** Opening Data section block **

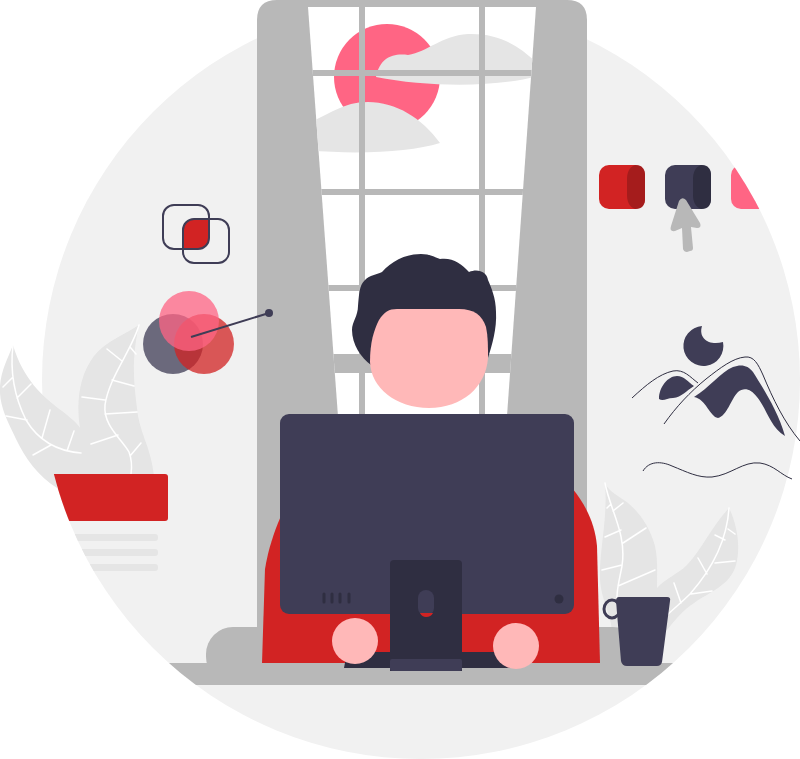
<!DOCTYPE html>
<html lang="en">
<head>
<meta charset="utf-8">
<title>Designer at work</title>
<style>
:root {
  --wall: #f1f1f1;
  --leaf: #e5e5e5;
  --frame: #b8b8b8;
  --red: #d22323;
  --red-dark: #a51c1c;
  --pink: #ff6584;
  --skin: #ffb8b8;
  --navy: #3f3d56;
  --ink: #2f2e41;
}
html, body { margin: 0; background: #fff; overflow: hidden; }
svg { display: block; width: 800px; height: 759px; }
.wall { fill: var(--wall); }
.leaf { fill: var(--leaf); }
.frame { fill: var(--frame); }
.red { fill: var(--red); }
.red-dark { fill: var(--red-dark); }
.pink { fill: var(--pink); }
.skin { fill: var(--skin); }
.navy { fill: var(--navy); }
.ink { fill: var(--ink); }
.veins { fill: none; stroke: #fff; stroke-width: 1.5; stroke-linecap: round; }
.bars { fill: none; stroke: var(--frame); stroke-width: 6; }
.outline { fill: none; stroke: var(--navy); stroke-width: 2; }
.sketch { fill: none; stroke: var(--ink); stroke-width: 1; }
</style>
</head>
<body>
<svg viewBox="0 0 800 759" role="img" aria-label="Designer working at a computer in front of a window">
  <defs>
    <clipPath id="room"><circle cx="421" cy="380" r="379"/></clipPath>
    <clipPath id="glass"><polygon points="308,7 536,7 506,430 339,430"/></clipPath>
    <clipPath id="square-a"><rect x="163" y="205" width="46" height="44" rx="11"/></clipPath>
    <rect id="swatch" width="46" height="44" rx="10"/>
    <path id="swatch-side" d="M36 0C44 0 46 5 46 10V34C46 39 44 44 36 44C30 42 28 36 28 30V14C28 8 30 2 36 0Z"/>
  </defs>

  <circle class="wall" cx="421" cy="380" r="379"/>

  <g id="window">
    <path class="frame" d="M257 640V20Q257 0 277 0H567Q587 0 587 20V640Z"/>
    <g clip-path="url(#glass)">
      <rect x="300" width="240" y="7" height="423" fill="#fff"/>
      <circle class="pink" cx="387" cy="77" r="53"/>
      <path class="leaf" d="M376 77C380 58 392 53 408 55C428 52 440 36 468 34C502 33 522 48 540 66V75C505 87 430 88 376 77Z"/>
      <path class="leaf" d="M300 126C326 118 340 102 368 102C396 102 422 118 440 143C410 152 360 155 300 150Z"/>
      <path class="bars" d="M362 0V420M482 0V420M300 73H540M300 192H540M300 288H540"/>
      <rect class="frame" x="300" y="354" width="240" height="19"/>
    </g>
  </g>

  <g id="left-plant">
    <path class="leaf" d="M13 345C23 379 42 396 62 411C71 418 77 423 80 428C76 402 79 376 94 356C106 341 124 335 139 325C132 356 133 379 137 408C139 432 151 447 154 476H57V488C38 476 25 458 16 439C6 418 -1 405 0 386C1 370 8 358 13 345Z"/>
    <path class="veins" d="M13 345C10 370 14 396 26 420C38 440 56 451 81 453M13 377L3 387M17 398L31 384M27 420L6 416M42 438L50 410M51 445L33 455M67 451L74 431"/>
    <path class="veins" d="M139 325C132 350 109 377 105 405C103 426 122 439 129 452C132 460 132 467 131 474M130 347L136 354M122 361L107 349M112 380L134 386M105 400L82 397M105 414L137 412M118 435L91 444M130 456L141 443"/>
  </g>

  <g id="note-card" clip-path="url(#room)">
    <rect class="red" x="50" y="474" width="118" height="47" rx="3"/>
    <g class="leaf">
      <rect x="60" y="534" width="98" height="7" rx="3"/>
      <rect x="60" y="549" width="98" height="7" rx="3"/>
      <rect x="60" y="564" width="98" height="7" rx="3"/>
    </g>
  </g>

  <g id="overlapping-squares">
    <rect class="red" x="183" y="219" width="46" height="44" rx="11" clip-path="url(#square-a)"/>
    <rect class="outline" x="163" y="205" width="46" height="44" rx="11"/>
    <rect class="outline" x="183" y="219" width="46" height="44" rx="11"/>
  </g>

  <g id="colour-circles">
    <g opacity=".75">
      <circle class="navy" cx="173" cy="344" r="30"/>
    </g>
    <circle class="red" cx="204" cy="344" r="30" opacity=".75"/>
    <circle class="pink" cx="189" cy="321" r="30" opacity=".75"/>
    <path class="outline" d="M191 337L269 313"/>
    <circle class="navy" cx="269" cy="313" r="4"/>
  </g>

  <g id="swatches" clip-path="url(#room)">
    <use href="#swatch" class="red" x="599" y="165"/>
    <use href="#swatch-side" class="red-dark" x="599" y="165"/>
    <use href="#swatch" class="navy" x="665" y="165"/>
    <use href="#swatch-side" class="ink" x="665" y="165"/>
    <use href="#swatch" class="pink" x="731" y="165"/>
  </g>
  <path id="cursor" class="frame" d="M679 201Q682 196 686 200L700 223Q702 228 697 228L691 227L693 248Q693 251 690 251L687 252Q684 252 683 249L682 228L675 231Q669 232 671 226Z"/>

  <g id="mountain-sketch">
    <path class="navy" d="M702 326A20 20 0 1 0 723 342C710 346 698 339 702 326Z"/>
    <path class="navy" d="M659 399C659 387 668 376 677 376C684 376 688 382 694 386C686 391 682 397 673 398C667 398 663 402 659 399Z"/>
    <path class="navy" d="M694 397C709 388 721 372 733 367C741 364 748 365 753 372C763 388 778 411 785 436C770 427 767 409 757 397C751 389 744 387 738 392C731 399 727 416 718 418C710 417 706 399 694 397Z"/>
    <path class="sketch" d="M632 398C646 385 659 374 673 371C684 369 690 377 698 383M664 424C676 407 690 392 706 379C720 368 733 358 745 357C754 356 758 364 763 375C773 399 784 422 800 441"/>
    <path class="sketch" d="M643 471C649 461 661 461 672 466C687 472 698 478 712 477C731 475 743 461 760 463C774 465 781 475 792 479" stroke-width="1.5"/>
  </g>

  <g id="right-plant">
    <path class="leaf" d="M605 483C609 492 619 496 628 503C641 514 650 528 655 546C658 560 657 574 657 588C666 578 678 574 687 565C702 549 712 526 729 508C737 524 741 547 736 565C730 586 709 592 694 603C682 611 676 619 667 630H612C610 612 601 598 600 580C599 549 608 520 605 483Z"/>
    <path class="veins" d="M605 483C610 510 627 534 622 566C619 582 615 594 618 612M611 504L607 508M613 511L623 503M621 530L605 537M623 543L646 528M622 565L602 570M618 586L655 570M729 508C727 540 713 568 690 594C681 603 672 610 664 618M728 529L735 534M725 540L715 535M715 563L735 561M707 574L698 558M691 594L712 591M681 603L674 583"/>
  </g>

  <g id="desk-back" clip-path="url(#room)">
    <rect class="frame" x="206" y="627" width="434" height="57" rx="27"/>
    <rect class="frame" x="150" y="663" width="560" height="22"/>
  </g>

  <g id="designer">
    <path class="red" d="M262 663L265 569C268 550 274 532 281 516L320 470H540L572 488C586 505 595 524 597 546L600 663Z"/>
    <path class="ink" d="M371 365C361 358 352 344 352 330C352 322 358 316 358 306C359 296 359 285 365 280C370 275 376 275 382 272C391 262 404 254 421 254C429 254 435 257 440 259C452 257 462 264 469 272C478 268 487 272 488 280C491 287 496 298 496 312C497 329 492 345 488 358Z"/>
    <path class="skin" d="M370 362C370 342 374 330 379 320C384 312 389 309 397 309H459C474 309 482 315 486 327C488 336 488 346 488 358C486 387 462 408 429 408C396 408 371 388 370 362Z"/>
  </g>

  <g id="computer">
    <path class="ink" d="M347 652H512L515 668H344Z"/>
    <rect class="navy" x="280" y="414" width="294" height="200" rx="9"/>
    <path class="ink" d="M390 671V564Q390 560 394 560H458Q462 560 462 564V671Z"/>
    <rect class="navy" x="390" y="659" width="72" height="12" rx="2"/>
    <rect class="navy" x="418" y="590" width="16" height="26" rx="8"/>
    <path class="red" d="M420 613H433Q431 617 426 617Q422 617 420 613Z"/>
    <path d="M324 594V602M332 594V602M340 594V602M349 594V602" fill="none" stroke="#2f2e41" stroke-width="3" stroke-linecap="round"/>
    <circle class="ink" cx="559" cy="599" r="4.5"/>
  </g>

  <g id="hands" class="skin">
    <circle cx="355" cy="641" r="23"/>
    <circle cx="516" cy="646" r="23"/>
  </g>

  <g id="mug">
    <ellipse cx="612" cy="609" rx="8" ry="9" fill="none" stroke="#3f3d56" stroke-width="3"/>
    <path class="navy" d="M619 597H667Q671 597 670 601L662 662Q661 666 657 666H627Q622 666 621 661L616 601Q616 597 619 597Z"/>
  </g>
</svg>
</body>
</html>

** Closing Data section block **
** Opening Data section block **

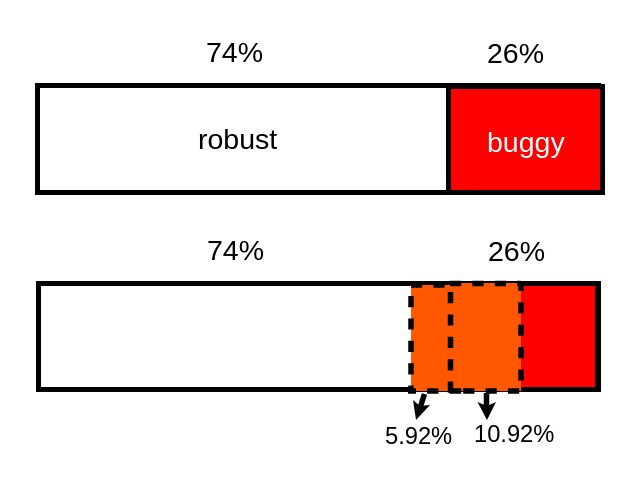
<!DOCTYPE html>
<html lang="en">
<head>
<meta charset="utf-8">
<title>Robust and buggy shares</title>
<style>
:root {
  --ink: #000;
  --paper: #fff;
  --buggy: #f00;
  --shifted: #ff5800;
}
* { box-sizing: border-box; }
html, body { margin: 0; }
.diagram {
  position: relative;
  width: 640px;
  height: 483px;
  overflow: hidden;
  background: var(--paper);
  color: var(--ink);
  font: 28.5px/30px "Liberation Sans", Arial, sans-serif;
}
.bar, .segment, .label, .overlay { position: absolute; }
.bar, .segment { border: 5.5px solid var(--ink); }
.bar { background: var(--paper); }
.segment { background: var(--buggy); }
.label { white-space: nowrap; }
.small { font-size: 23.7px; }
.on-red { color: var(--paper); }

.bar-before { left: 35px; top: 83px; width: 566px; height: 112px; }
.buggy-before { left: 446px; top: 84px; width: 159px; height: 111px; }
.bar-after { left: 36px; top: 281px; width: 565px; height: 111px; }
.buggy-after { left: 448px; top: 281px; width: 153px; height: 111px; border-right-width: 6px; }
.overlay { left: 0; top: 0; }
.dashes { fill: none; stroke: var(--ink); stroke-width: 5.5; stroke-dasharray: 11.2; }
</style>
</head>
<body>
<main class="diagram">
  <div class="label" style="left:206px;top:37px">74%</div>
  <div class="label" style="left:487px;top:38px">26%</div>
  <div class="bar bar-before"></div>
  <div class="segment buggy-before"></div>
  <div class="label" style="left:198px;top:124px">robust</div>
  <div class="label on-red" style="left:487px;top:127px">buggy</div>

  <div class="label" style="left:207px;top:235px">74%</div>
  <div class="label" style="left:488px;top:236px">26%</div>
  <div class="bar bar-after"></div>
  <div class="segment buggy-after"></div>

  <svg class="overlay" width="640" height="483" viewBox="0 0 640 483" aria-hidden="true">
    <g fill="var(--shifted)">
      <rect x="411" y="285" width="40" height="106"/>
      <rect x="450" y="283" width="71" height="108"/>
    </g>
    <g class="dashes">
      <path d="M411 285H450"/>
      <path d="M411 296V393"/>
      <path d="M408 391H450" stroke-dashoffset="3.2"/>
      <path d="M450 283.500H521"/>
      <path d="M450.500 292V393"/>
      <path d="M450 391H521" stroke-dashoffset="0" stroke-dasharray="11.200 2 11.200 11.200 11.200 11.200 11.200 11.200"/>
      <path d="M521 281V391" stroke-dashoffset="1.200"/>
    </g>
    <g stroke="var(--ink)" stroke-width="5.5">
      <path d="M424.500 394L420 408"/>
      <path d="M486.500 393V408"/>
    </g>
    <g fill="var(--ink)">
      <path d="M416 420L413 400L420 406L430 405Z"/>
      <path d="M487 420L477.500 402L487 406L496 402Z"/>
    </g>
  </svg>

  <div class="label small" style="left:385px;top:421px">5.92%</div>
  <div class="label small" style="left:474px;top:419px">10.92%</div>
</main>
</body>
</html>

** Closing Data section block **

Each line above that has the word "glass" must be copied.

    <clipPath id="glass"><polygon points="308,7 536,7 506,430 339,430"/></clipPath>
    <g clip-path="url(#glass)">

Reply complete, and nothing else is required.